(let [background [:rect :width 64 :height 64 :fill "black" :rx 16]
      ten% {:dimension :width :percentage 10}
      twenty% {:dimension :width :percentage 20}
      thirtyfive% {:dimension :width :percentage 35}
      fifty% {:dimension :width :percentage 50}
      sixty% {:dimension :width :percentage 60}
      eighty% {:dimension :width :percentage 80}

      top-k [:circle :cx fifty% :cy ten% :r 4]
      top-j [:circle :cx fifty% :cy sixty% :r 4]
      top-h [:circle :cx twenty% :cy thirtyfive% :r 4]
      top-l [:circle :cx eighty% :cy thirtyfive% :r 4]
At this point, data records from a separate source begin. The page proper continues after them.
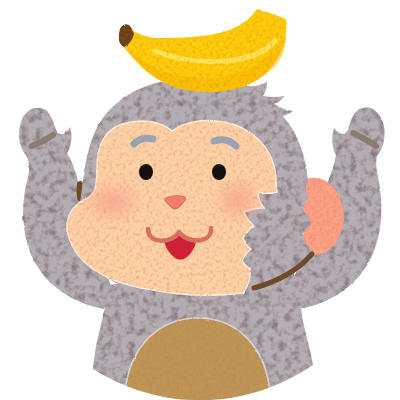
<!DOCTYPE html>
<html lang="en">
<head>
<meta charset="utf-8">
<title>Monkey with a banana</title>
<style>
:root {
  --fur: #b5adb4;
  --fur-edge: #dcd6da;
  --skin: #fdd0a6;
  --skin-edge: #fff0e0;
  --blush: #f8a08c;
  --ear: #fb9f86;
  --nose: #f07c6c;
  --lip: #d9705f;
  --tongue: #cf2038;
  --belly: #bd9556;
  --line: #6e4a28;
  --finger: #8b7c72;
  --brow: #9aa3b4;
  --eye: #14100f;
  --banana: #fccb08;
  --banana-shade: #f8b800;
  --banana-light: #ffe458;
  --stem: #6b3f18;
}
html, body { margin: 0; background: #fff; }
body { width: 400px; height: 400px; overflow: hidden; }
svg { display: block; }
.fur { fill: var(--fur); }
.stroke { fill: none; stroke-linecap: round; stroke-linejoin: round; }
</style>
</head>
<body>
<svg width="400" height="400" viewBox="0 0 400 400" role="img" aria-label="A grey monkey raising both arms with a banana on its head">
  <defs>
    <clipPath id="round-frame"><circle cx="200" cy="200" r="200"/></clipPath>
    <radialGradient id="blush">
      <stop offset="0" stop-color="var(--blush)" stop-opacity=".75"/>
      <stop offset="1" stop-color="var(--blush)" stop-opacity="0"/>
    </radialGradient>
    <filter id="felt" x="-5%" y="-5%" width="110%" height="110%" color-interpolation-filters="sRGB">
      <feTurbulence type="fractalNoise" baseFrequency=".14" numOctaves="3" seed="4" result="noise"/>
      <feDisplacementMap in="SourceGraphic" in2="noise" scale="2" xChannelSelector="R" yChannelSelector="G" result="shape"/>
      <feColorMatrix in="noise" values="0 0 0 0 .42  0 0 0 0 .36  0 0 0 0 .36  1.6 0 0 0 -.72" result="grain"/>
      <feComposite in="grain" in2="shape" operator="in" result="speckle"/>
      <feMerge><feMergeNode in="shape"/><feMergeNode in="speckle"/></feMerge>
    </filter>
    <filter id="paper" x="-5%" y="-5%" width="110%" height="110%" color-interpolation-filters="sRGB">
      <feTurbulence type="fractalNoise" baseFrequency=".3" numOctaves="2" seed="9" result="noise"/>
      <feDisplacementMap in="SourceGraphic" in2="noise" scale="2" xChannelSelector="R" yChannelSelector="G" result="shape"/>
      <feColorMatrix in="noise" values="0 0 0 0 .8  0 0 0 0 .45  0 0 0 0 .2  .8 0 0 0 -.38" result="grain"/>
      <feComposite in="grain" in2="shape" operator="in" result="speckle"/>
      <feMerge><feMergeNode in="shape"/><feMergeNode in="speckle"/></feMerge>
    </filter>
  </defs>

  <g clip-path="url(#round-frame)">
    <g id="arms-and-body" class="fur" filter="url(#felt)">
      <path id="left-arm" d="M40 108C48 108 52 117 56 130C61 138 65 134 70 127C73 136 71 147 67 153C73 163 77 174 80 190L112 290L104 309C72 303 46 285 33 259C22 236 20 205 28 177C30 169 30 161 25 154C19 146 17 134 21 122C24 112 32 107 40 108Z"/>
      <path id="right-arm" d="M362 108C372 105 381 113 384 126C386 138 383 149 377 156C375 163 377 171 379 182C384 211 381 240 369 262C354 288 330 303 300 309L290 290L324 190C331 176 334 165 336 155C332 148 331 138 334 128C339 134 344 137 348 130C351 118 355 110 362 108Z"/>
      <path id="body" d="M107 285C106 320 95 335 93 372L110 400H300L314 370C309 340 303 330 300 300L292 265Z"/>
    </g>
    <g id="finger-lines" class="stroke" stroke="var(--finger)" stroke-width="6" stroke-linecap="butt">
      <path d="M32 146Q43 142 53 135"/>
      <path d="M353 133Q364 138 376 146"/>
    </g>
    <g id="belly" filter="url(#paper)">
      <path d="M125 392C130 345 160 318 198 318C236 318 265 345 270 392V402H125Z" fill="var(--belly)" stroke="var(--fur-edge)" stroke-width="1.5"/>
    </g>

    <path id="left-ear-edge" class="stroke" stroke="var(--line)" stroke-width="6" d="M80 184Q79 191 80 198"/>
    <g id="right-ear" filter="url(#paper)">
      <path d="M303 181C320 171 339 186 343 208C347 230 335 252 317 255C309 255 304 250 303 244Z" fill="var(--ear)"/>
    </g>

    <g id="head" filter="url(#felt)">
      <path class="fur" d="M80 205C84 170 87 145 99 124C116 96 148 79 190 79C215 78 235 82 247 86Q258 87 267 82Q267 90 263 96Q273 98 284 96Q281 102 274 104Q284 110 293 111Q288 115 283 116C298 133 306 157 308 181Q303 190 309 197Q303 204 303 211Q311 217 311 225Q304 229 303 236Q305 246 314 252C300 269 279 280 253 287C237 296 200 301 165 297C115 292 78 270 80 205Z"/>
    </g>
    <path id="jaw-line" class="stroke" stroke="var(--line)" stroke-width="5" d="M254 288Q291 278 312 254"/>

    <g id="face" filter="url(#paper)">
      <path d="M172 131C184 122 203 118 224 122C251 127 271 147 275 170L277 192Q267 195 258 192Q258 200 264 208Q254 208 244 212Q247 220 254 226Q247 230 243 238Q245 245 251 249Q245 254 242 261Q245 266 250 269C251 278 248 286 243 293C213 297 177 295 147 289C102 282 71 260 67 229C66 213 76 203 88 198C98 191 96 181 97 168C97 146 105 130 122 124C142 118 160 121 172 131Z" fill="var(--skin)" stroke="var(--skin-edge)" stroke-width="1.5"/>
    </g>
    <g id="cheeks" fill="url(#blush)">
      <ellipse cx="112" cy="202" rx="32" ry="25"/>
      <ellipse cx="238" cy="200" rx="28" ry="25"/>
    </g>
    <g id="eyebrows" class="stroke" stroke="var(--brow)" stroke-width="7">
      <path d="M134 144Q141 136 153 139"/>
      <path d="M214 141Q227 137 236 146"/>
    </g>
    <g id="eyes" fill="var(--eye)">
      <ellipse cx="146" cy="172" rx="7" ry="8"/>
      <ellipse cx="219" cy="172" rx="7" ry="8"/>
    </g>
    <path id="nose" fill="var(--nose)" stroke="var(--lip)" stroke-width="1" stroke-linejoin="round" d="M166 198Q175 194 185 197Q187 199 183 203Q179 209 175 209Q172 209 168 204Q163 200 166 198Z"/>
    <g id="mouth">
      <path fill="var(--tongue)" d="M164 241Q174 240 179 234Q186 241 196 242Q194 251 187 257Q181 262 175 258Q166 251 164 241Z"/>
      <path class="stroke" stroke="var(--lip)" stroke-width="4.5" d="M148 229C148 245 173 243 179 232C187 244 212 244 211 228"/>
    </g>

    <g id="banana" filter="url(#paper)">
      <path fill="var(--banana)" d="M127 27C137 34 148 39 163 38C194 37 238 38 257 9L286 18C289 43 277 67 257 80C233 95 191 95 167 84C146 75 134 59 123 46Z"/>
      <path fill="var(--banana-shade)" d="M123 46C139 61 159 73 187 77C222 81 260 74 286 36C286 55 276 70 257 80C233 95 191 95 167 84C146 75 134 59 123 46Z" opacity=".55"/>
      <path class="stroke" stroke="var(--banana-light)" stroke-width="5" d="M155 51C190 65 251 68 275 41"/>
      <path fill="var(--stem)" d="M122 26Q127 22 131 27L134 34Q132 43 124 47Q118 44 119 36Q119 29 122 26Z"/>
    </g>
  </g>
</svg>
</body>
</html>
      bottom-k [:below-of top-k [:circle :cx fifty% :r 4] :by 17]
      bottom-j [:below-of top-j [:circle :cx fifty% :r 4] :by 17]
      bottom-h [:below-of top-h [:circle :cx twenty% :r 4] :by 17]
      bottom-l [:below-of top-l [:circle :cx eighty% :r 4] :by 17]
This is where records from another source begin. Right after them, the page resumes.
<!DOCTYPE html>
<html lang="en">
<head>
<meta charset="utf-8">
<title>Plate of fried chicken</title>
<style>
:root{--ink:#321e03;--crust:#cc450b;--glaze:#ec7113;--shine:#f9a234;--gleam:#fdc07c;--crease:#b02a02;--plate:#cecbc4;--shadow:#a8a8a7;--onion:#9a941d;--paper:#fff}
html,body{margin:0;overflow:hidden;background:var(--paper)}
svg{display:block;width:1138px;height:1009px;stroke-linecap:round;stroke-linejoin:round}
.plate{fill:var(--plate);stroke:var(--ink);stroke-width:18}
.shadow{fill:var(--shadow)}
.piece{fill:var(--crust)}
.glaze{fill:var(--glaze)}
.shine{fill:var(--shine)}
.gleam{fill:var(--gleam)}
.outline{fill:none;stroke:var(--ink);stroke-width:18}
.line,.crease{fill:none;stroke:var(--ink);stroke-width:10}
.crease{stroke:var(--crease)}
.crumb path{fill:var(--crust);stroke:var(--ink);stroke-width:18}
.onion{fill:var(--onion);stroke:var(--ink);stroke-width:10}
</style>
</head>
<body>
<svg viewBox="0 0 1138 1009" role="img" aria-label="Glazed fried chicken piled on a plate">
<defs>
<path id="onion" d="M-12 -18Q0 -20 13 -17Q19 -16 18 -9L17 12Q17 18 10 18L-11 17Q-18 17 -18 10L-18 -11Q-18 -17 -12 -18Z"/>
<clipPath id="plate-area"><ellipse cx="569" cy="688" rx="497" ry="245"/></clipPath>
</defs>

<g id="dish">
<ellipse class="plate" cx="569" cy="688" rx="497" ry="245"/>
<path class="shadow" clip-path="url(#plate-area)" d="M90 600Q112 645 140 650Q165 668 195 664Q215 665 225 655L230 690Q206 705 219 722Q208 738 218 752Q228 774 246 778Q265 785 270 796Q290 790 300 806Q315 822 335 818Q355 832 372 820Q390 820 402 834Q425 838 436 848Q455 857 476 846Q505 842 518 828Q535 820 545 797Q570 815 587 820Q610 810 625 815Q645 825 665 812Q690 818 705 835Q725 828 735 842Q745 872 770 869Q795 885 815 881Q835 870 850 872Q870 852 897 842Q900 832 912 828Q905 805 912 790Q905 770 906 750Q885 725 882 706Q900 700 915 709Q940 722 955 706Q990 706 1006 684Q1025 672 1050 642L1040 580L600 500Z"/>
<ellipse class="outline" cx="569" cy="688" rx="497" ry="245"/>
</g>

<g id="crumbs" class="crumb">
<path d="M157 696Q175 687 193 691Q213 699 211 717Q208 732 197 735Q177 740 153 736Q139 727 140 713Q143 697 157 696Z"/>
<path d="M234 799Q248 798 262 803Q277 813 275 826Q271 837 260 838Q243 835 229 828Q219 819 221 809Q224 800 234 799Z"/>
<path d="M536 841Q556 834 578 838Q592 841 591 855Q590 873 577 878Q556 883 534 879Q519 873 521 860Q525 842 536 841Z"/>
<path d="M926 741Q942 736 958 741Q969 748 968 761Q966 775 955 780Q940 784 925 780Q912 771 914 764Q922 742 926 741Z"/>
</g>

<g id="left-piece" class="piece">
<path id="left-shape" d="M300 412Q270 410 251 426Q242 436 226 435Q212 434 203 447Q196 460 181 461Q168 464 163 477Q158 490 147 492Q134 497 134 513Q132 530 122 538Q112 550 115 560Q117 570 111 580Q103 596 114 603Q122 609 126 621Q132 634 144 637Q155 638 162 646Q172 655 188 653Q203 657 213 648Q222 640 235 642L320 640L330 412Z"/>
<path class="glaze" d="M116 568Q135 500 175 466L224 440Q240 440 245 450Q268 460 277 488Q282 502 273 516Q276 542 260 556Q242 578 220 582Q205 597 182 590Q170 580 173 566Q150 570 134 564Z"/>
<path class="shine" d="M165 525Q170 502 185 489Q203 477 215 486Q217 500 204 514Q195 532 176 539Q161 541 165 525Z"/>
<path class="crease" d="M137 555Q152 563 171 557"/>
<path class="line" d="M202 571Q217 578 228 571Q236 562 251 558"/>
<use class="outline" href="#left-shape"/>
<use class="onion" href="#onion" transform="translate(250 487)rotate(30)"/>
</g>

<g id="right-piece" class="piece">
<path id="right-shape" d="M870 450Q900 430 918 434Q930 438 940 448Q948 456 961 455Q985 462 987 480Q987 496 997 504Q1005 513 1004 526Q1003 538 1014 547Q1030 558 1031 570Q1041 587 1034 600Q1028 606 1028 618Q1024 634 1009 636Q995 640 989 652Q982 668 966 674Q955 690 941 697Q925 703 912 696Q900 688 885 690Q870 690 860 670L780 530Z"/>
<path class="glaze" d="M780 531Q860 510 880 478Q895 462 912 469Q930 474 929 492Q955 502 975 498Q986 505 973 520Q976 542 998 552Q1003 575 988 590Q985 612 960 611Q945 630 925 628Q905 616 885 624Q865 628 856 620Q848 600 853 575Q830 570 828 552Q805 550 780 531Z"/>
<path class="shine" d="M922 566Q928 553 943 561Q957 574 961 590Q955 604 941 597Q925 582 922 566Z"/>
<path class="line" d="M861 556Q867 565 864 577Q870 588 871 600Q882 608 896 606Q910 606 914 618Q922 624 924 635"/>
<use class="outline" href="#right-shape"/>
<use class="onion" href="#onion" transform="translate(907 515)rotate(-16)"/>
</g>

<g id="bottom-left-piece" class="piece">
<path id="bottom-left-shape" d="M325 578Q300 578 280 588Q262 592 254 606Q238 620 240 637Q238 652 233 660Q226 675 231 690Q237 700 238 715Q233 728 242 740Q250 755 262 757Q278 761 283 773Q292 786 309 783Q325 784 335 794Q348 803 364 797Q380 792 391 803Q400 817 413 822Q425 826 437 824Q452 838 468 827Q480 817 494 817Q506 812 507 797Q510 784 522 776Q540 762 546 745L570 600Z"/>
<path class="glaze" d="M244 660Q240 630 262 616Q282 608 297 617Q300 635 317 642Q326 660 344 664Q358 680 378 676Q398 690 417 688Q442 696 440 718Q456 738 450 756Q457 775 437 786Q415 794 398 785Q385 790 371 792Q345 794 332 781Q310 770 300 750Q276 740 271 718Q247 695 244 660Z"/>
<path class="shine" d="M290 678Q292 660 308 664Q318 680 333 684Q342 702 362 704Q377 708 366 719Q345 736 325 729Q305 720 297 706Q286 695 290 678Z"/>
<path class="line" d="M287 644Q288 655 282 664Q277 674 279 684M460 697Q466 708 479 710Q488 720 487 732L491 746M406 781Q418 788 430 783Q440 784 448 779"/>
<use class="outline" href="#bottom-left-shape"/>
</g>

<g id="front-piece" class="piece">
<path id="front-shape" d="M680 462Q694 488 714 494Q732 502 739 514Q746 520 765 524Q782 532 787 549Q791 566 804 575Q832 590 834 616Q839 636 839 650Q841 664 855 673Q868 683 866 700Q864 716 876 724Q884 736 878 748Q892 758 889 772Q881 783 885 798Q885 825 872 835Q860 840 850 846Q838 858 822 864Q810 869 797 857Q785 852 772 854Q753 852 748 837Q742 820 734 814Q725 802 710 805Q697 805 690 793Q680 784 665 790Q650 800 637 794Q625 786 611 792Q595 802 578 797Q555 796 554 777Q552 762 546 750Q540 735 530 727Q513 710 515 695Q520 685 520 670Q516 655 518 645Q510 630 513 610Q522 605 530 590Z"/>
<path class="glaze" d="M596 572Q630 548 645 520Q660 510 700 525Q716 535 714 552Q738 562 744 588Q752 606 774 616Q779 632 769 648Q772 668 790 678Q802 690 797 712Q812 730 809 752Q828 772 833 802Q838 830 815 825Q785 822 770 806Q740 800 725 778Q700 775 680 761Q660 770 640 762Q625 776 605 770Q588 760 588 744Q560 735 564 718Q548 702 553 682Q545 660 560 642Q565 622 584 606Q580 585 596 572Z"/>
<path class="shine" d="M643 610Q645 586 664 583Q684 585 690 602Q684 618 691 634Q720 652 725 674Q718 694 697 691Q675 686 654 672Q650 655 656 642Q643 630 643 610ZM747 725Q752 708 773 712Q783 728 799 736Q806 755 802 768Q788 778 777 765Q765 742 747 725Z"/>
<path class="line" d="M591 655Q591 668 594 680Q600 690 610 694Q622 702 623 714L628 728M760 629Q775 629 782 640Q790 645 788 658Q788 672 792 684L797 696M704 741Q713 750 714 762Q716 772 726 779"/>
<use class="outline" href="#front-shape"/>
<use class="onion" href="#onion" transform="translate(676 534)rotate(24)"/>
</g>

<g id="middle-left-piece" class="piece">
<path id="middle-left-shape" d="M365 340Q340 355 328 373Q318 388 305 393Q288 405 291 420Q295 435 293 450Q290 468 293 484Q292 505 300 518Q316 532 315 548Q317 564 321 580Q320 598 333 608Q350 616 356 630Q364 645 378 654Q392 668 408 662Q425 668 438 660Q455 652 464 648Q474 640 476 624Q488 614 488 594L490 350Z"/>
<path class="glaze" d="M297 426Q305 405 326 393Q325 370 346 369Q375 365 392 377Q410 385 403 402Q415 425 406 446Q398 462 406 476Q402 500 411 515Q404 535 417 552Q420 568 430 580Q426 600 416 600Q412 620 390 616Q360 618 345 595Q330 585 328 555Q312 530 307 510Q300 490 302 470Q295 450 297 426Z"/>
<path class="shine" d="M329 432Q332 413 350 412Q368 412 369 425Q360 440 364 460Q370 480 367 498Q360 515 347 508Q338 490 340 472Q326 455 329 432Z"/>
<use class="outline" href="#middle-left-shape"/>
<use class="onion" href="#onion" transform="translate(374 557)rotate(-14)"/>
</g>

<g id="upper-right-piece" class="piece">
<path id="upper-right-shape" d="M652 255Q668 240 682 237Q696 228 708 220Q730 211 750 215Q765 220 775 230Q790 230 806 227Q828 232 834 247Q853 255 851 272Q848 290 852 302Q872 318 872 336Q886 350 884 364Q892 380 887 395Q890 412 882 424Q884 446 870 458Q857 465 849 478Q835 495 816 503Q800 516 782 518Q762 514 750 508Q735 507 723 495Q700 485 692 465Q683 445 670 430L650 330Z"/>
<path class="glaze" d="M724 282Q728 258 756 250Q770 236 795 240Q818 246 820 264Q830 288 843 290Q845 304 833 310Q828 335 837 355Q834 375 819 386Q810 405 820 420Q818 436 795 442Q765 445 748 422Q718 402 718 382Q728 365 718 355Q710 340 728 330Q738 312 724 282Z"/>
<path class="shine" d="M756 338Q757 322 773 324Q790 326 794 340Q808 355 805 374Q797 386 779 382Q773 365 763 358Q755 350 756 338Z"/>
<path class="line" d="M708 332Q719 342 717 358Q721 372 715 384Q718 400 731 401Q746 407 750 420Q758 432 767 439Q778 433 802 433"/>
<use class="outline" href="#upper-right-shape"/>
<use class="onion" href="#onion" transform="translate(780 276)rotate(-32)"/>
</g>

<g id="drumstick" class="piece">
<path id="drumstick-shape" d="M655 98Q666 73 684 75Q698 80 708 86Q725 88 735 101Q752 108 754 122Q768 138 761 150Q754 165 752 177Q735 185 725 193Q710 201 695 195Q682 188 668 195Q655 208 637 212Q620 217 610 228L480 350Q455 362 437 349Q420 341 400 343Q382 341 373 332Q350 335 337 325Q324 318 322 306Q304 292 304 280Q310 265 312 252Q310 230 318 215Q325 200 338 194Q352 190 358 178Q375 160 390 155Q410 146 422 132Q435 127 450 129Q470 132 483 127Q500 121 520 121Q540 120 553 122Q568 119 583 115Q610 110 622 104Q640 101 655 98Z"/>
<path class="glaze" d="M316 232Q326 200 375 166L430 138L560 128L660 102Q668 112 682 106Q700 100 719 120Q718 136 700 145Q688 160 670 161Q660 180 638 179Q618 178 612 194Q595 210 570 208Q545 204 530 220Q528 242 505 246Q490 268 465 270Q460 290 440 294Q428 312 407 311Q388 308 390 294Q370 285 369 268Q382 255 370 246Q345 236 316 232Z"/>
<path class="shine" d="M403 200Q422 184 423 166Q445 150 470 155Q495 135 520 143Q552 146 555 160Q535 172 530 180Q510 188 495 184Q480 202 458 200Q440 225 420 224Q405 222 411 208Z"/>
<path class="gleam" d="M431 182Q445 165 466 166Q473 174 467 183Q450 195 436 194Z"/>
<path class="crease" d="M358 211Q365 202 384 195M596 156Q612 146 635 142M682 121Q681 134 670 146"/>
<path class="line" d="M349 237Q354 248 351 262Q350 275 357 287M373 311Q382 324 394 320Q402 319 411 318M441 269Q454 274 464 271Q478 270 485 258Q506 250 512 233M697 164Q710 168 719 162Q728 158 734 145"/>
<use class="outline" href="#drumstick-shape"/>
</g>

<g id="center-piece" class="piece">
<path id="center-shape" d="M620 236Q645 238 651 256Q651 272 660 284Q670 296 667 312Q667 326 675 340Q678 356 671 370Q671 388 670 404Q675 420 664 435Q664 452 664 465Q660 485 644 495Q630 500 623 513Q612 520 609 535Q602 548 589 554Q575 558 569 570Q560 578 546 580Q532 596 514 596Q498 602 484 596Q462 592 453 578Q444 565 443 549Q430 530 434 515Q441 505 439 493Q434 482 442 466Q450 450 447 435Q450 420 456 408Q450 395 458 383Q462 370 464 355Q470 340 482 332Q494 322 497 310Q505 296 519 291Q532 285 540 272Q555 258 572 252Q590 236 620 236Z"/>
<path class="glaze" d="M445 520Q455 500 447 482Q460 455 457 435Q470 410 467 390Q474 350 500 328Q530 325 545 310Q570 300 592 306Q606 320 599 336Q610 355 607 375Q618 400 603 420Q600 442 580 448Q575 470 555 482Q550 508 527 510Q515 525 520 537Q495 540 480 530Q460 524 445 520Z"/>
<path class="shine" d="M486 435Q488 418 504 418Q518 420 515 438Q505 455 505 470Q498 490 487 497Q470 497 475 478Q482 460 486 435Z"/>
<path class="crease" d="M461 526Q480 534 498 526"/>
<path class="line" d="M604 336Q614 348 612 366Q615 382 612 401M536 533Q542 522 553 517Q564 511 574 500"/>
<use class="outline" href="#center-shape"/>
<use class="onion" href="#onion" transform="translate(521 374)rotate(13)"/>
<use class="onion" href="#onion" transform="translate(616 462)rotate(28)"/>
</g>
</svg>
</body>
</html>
      k-k [:line :from top-k :to bottom-k]
      j-j [:line :from top-j :to bottom-j]
      h-h [:line :from top-h :to bottom-h]
      l-l [:line :from top-l :to bottom-l]

      bottom-k-l [:line :from bottom-k :to bottom-l]
      bottom-l-j [:line :from bottom-l :to bottom-j]
      bottom-j-h [:line :from bottom-j :to bottom-h]
      bottom-h-k [:line :from bottom-h :to bottom-k]

      top-k-l [:line :from top-k :to top-l]
      top-l-j [:line :from top-l :to top-j]
      top-j-h [:line :from top-j :to top-h]
      top-h-k [:line :from top-h :to top-k]]
    {:width 64 :height 64}
    [:default-attrs {:stroke-width 0 :fill "white"}
     top-k top-j top-h top-l
     bottom-k bottom-j bottom-h bottom-l]
    [:default-attrs {:stroke "white" :stroke-width "1.5"}
     k-k j-j h-h l-l
     bottom-k-l bottom-l-j bottom-j-h bottom-h-k
     top-k-l top-l-j top-j-h top-h-k]))

Okay this is a rather huge chunk of code, so we'll dive in and take a look at each part individually.

The features, missing ones and the name

As we have seen before we can create simple rectangles in a style similar to that of the xml-writer library.

background [:rect :width 64 :height 64 :fill "black" :rx 16]

The first element is the type of the SVG-element and the other elements are key-value pairs representing the attributes.

Additionally we are able to provide percentage values, relative to the size of the paper provided when declaring the svg-root element.

ten% {:dimension :width :percentage 10}
twenty% {:dimension :width :percentage 20}

As this syntax is quite peculiar i'm actually planning of supporting a direct use of keywords like this: :10%, in which the actual dimension is inferred from the key of the key-value pair in attributes (e.g. :width, when the key is :x or :cx). If however this is not possible, for example because there is no corresponding key, we will still be able to use the explicit syntax as provided here.

Then, of course, often when defining elements we want to place them in relation to each other. This can be done with the [:below-of source target] syntax.

bottom-k [:below-of top-k [:circle :cx fifty% :r 4] :by 17]
bottom-j [:below-of top-j [:circle :cx fifty% :r 4] :by 17]

This allows the circle of bottom-k to be placed relative to the y-position of top-k. An optional offset can be declared by providing the :by clause. Additionally two such clauses (with different dimensions), can be chained by providing an :and between them and skipping the target for the second clause.

Lines can be drawn easily between elements with the [:line :from from :to to]-form.

k-k [:line :from top-k :to bottom-k]
j-j [:line :from top-j :to bottom-j]

And last but not least we can provide common attributes to multiple elements at once with the [:default-attrs attribute-map & elements] form.

[:default-attrs {:stroke-width 0 :fill "white"}
 top-k top-j top-h top-l
 bottom-k bottom-j bottom-h bottom-l]

Currently this is very much a work in progress, as there are a lot of features i really want to support, but which are not implemented yet. However savage should now be in stage where it actually can be used for some icons. I will certainly use it. And if that didn't scale my crazy i do not really know what will. So, dear reader, the next time when someone is calling you crazy because you are doing something peculiar, you may also want to do something about that. And if this results in a nice project, please tell the world about it.

I know of at least one person, who would like to know more about it...